About this task
Hunt through the lines below for the string "place" and copy each one that has it.

(Beginning of Data)

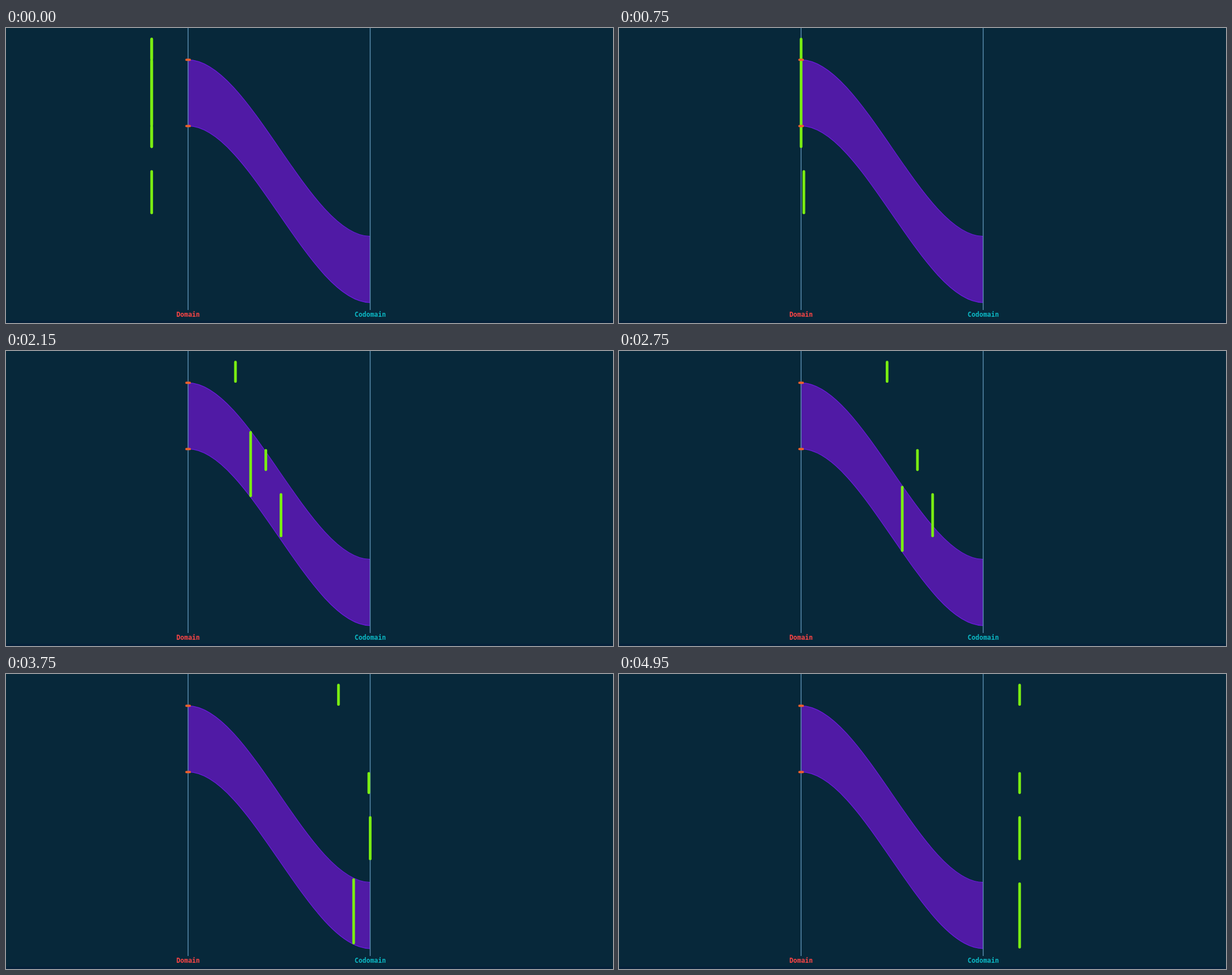
An HTML page for the animation above (5000 ms loop, 1074 px wide and 522 px high).

```html
<!DOCTYPE html>
<html lang="en">
<head>
<meta charset="utf-8">
<title>Domain to Codomain</title>
<style>
  html, body { margin: 0; width: 100%; height: 100%; overflow: hidden; background: #07283a; }
  svg { display: block; width: 100%; height: 100%; }
  text { font: bold 11.5px "DejaVu Sans Mono", "Liberation Mono", monospace; text-anchor: middle; }
</style>
</head>
<body>
<svg viewBox="0 0 1074 522" preserveAspectRatio="none">
  <rect width="1074" height="522" fill="#07283a"/>
  <rect y="518" width="1074" height="4" fill="#05213a"/>
  <path id="band" fill="#501aa5" stroke="#6a1bdc" stroke-width="1.2"/>
  <g stroke="#5a8cae" stroke-width="1.5">
    <path d="M322.2 0V499M644.4 0V499"/>
  </g>
  <g id="bars" fill="#7aee12"></g>
  <path id="marks" stroke="#ee5f2c" stroke-width="4" stroke-linecap="round"/>
  <text x="322.2" y="510.5" fill="#ff4545">Domain</text>
  <text x="644.4" y="510.5" fill="#0cb9c5">Codomain</text>
</svg>
<script>
const LOOP = 5000, STEP = 50, PHASE = (LOOP - STEP) / 7;
const LEFT = 322.2, SPAN = 322.2, EDGE = 64.44;
const TOP = 17.3, UNIT = 39.04, BAR = 4.8, DROP = 8;
const $ = id => document.getElementById(id);
const rowY = v => TOP + v * UNIT;
const clamp = v => Math.min(1, Math.max(0, v));
const smooth = s => s * s * (3 - 2 * s);

// Intervals in row units; the first piece to leave has lag 0.
const pieces = [
  { from: 0, to: 1, lag: 3 },
  { from: 1, to: 4, lag: 2, mapped: true },
  { from: 4, to: 5, lag: 1 },
  { from: 6, to: 8, lag: 0 }
];

function addBar() {
  const bar = document.createElementNS("http://www.w3.org/2000/svg", "rect");
  bar.setAttribute("width", BAR);
  bar.setAttribute("rx", BAR / 2);
  return $("bars").appendChild(bar);
}

function place(bar, x, from, to) {
  bar.setAttribute("x", x - BAR / 2);
  bar.setAttribute("y", rowY(from));
  bar.setAttribute("height", (to - from) * UNIT);
}

const whole = addBar();
for (const p of pieces) p.bar = addBar();

const right = LEFT + SPAN, c1 = LEFT + SPAN / 3, c2 = right - SPAN / 3;
const [a, b, c, d] = [1, 4, 1 + DROP, 4 + DROP].map(rowY);
$("band").setAttribute("d",
  `M${LEFT} ${a}C${c1} ${a} ${c2} ${c} ${right} ${c}V${d}C${c2} ${d} ${c1} ${b} ${LEFT} ${b}Z`);
$("marks").setAttribute("d", `M319.2 ${a}h6M319.2 ${b}h6`);

function draw(ms) {
  const u = Math.floor((ms % LOOP + 1) / STEP) * STEP / PHASE;
  const slide = EDGE * (clamp(u) - 1 + clamp(u - 6));
  for (const p of pieces) {
    const s = clamp((u - 1 - p.lag / 3) / 4);
    const shift = p.mapped ? DROP * smooth(s) : 0;
    place(p.bar, LEFT + slide + SPAN * s, p.from + shift, p.to + shift);
  }
  // Before the split the upper three pieces form one bar.
  whole.style.display = u < 1 ? "" : "none";
  place(whole, LEFT + slide, 0, 5);
}

const start = performance.now();
function tick() {
  draw(performance.now() - start);
  requestAnimationFrame(tick);
}
draw(0);
requestAnimationFrame(tick);
</script>
</body>
</html>
```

(End of Data)

Solution to this problem
function place(bar, x, from, to) {
    place(p.bar, LEFT + slide + SPAN * s, p.from + shift, p.to + shift);
  place(whole, LEFT + slide, 0, 5);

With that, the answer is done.